Speed: 27.5 knots
Armament:
NUMBER SIZE MOUNTS
8 5.9" / 45 cal. 8x1
2 3.45" / 45 cal. 2x1
2 19.7" TT 2x1
120 mines
Compliment: 442

 

 

Sister ship:  ELBING

 

 

Notes:  These ships were laid down at Danzig (Gdansk) in 1912 for the Russian Navy, as the MURAVIEV AMURSKI and the ADMIRAL NEVELSKI.  When World War I broke out, they were taken over by the German Navy and renamed PILLAU and ELBING.  They were the first German light cruisers to receive the 5.9" gun as their main weapon; this proved to be of great benefit, and all German light cruisers received this upgrade.  PILLAU served throughout World War I with the Scouting Forces.  She was present at Jutland on 31 May 1916, where she took a single 12" hit from INFLEXIBLE; most of the force of the explosion vented outside the ship, but the chart house was wrecked, and splinter damage was extensive.  All six of her coal-fired boilers were knocked out, but PILLAU was still able to make 24 knots on the oil-fired boilers alone.  Four of her crew were killed and 19 were wounded.  Following repairs, PILLAU returned to her duties with the Scouting Forces.  After World War I, as part of the terms of the Armistice, she was ceded to Italy in 1921 and was renamed BARI.  She saw extensive service with the Italian Navy, and was refitted in 1934-35 for colonial service.  During this refit, some of the coal-fired boilers were removed, and the remainder refitted to burn oil.  Her forward funnel was removed, as well as the torpedo battery.  Due the refit, her maximum speed was reduced to 24.5 knots.  During World War II, 6-20mm AA guns were added.  Early in 1943, BARI was taken to Leghorn for conversion to an anti-aircraft cruiser; but before this was completed, she was sunk by aircraft bombs on 28 June 1943.  Salvage work was commenced, but on the Italian surrender, the remains of BARI were sabotaged to prevent her use by the Germans, who subsequently scrapped the wreck.

 

Pictures

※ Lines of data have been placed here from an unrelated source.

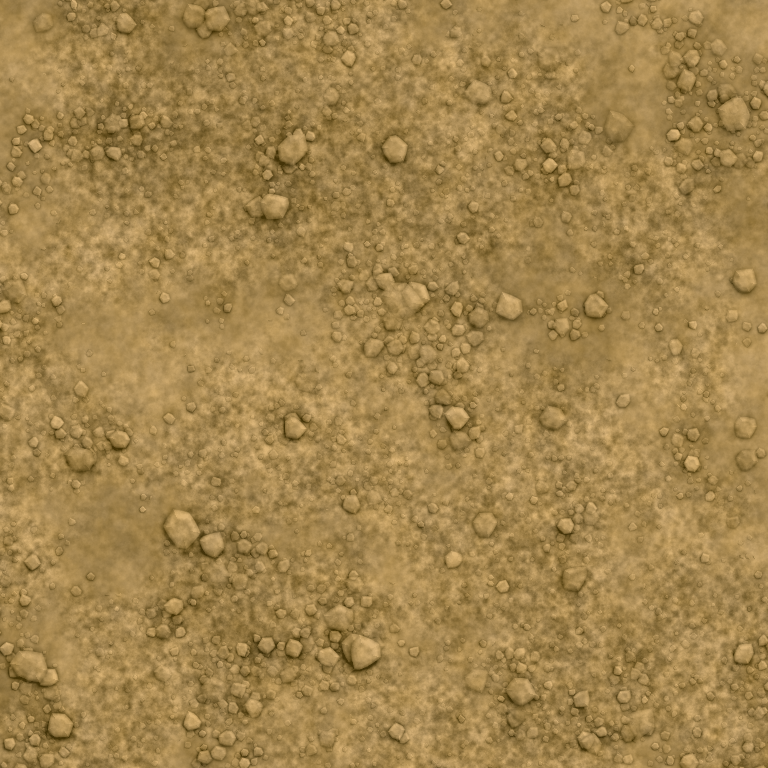
Give the GLSL for this texture, as a WebGL 1 fragment shader.

```glsl
precision highp float;
uniform vec2 u_resolution;

const vec3 DARK_EARTH = vec3(0.44, 0.35, 0.16);
const vec3 PALE_SAND = vec3(0.79, 0.65, 0.42);
const vec2 LIGHT = vec2(0.5, 0.85);
const float TAU = 6.28319;

float hash(vec2 p) {
  vec3 q = fract(vec3(p.xyx) * 0.1031);
  q += dot(q, q.yzx + 33.33);
  return fract((q.x + q.y) * q.z);
}

vec2 hash2(vec2 p) {
  return vec2(hash(p), hash(p + 57.3));
}

float noise(vec2 p) {
  vec2 cell = floor(p);
  vec2 f = fract(p);
  f = f * f * (3.0 - 2.0 * f);
  float low = mix(hash(cell), hash(cell + vec2(1.0, 0.0)), f.x);
  float high = mix(hash(cell + vec2(0.0, 1.0)), hash(cell + 1.0), f.x);
  return mix(low, high, f.y);
}

float fbm(vec2 p) {
  float sum = 0.0;
  float amplitude = 0.5;
  for (int i = 0; i < 4; i++) {
    sum += amplitude * (noise(p) - 0.5);
    p = mat2(1.6, 1.2, -1.2, 1.6) * p + 17.0;
    amplitude *= 0.55;
  }
  return sum;
}

// Rounded polygon: x is the normalised reach, y the light on the nearest facet
vec2 stoneShape(vec2 p, vec2 id) {
  float polygon = -1.0;
  float facet = 0.0;
  for (int i = 0; i < 6; i++) {
    float k = float(i);
    float angle = TAU * (k + 0.8 * hash(id + k * 3.7)) / 6.0;
    vec2 normal = vec2(cos(angle), sin(angle));
    float side = dot(p, normal) * (0.9 + 0.45 * hash(id + k * 5.1));
    if (side > polygon) {
      polygon = side;
      facet = dot(normal, LIGHT);
    }
  }
  return vec2(mix(polygon, length(p), 0.25), facet);
}

// Where stones gather, shared by all sizes
float clusterDensity(vec2 uv) {
  return smoothstep(0.58, 0.74, noise(uv * 13.0 + 4.3));
}

// Draws one size of stones over the ground tone
float addStones(float tone, vec2 uv, float scale, vec2 radii, vec2 density,
                float opacity, float grain) {
  vec2 home = floor(uv * scale);
  for (int y = -1; y <= 1; y++) {
    for (int x = -1; x <= 1; x++) {
      vec2 cell = home + vec2(float(x), float(y));
      vec2 id = cell + scale * 7.0;
      vec2 center = cell + 0.14 + 0.72 * hash2(id);
      float chance = mix(density.x, density.y, clusterDensity(center / scale));
      if (hash(id + 91.7) > chance) continue;

      float radius = mix(radii.x, radii.y, hash(id + 23.1));
      float blur = max(0.05, 0.8 * scale / (u_resolution.x * radius));
      vec2 p = (uv * scale - center) / radius;
      vec2 shape = stoneShape(p, id);
      float visible = opacity * mix(0.3, 1.0, hash(id + 41.9));

      // Contact shadow, heavier away from the light
      float gap = max(mix(shape.x, length(p + LIGHT * 0.25), 0.5) - 0.95, 0.0);
      tone -= 0.95 * visible * exp(-5.0 * gap);

      // Flat top, chamfered facets and a dark rim
      float chamfer = smoothstep(0.4, 0.65, shape.x);
      float body = 0.93 + 0.3 * (hash(id + 67.0) - 0.5) + grain;
      body += 0.28 * shape.y * chamfer + 0.1 * dot(p, LIGHT);
      body -= 0.5 * smoothstep(0.72, 1.05, shape.x);
      float cover = 1.0 - smoothstep(1.0 - blur, 1.0 + blur, shape.x);
      tone = mix(tone, body, cover * mix(0.4, 1.0, visible));
    }
  }
  return tone;
}

void main() {
  vec2 uv = gl_FragCoord.xy / u_resolution;

  // Drifted dust with rough, gritty patches
  float rough = smoothstep(-0.2, 0.1, fbm(uv * 7.0 + 31.0));
  float grain = fbm(uv * 125.0);
  float tone = 0.57 + 0.5 * fbm(uv * 4.0) + 0.55 * fbm(uv * 24.0 + 9.0);
  tone += mix(0.5, 1.35, rough) * grain - 0.1 * clusterDensity(uv);

  // Grit, pebbles and stones, from small to large
  float texture = 0.75 * grain;
  tone = addStones(tone, uv, 95.0, vec2(0.25, 0.46), vec2(0.22 * rough, 0.5), 0.35, texture);
  tone = addStones(tone, uv, 58.0, vec2(0.26, 0.46), vec2(0.04, 0.5), 0.7, texture);
  tone = addStones(tone, uv, 36.0, vec2(0.26, 0.42), vec2(0.025, 0.45), 0.85, texture);
  tone = addStones(tone, uv, 23.0, vec2(0.26, 0.42), vec2(0.025, 0.4), 0.95, texture);
  tone = addStones(tone, uv, 11.0, vec2(0.20, 0.28), vec2(0.02, 0.25), 1.0, texture);

  // Slight drift between warm and grey sand
  vec3 color = mix(DARK_EARTH, PALE_SAND, clamp(tone, -0.5, 1.2));
  color += vec3(-0.02, 0.0, 0.05) * fbm(uv * 45.0 + 70.0);
  gl_FragColor = vec4(color, 1.0);
}
```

navis__44_pillau_cl_1914_-_01.jpg (18204 bytes) Navis 44
navis__44n_pillau_cl_1914_-_00.jpg (23518 bytes) Navis 44n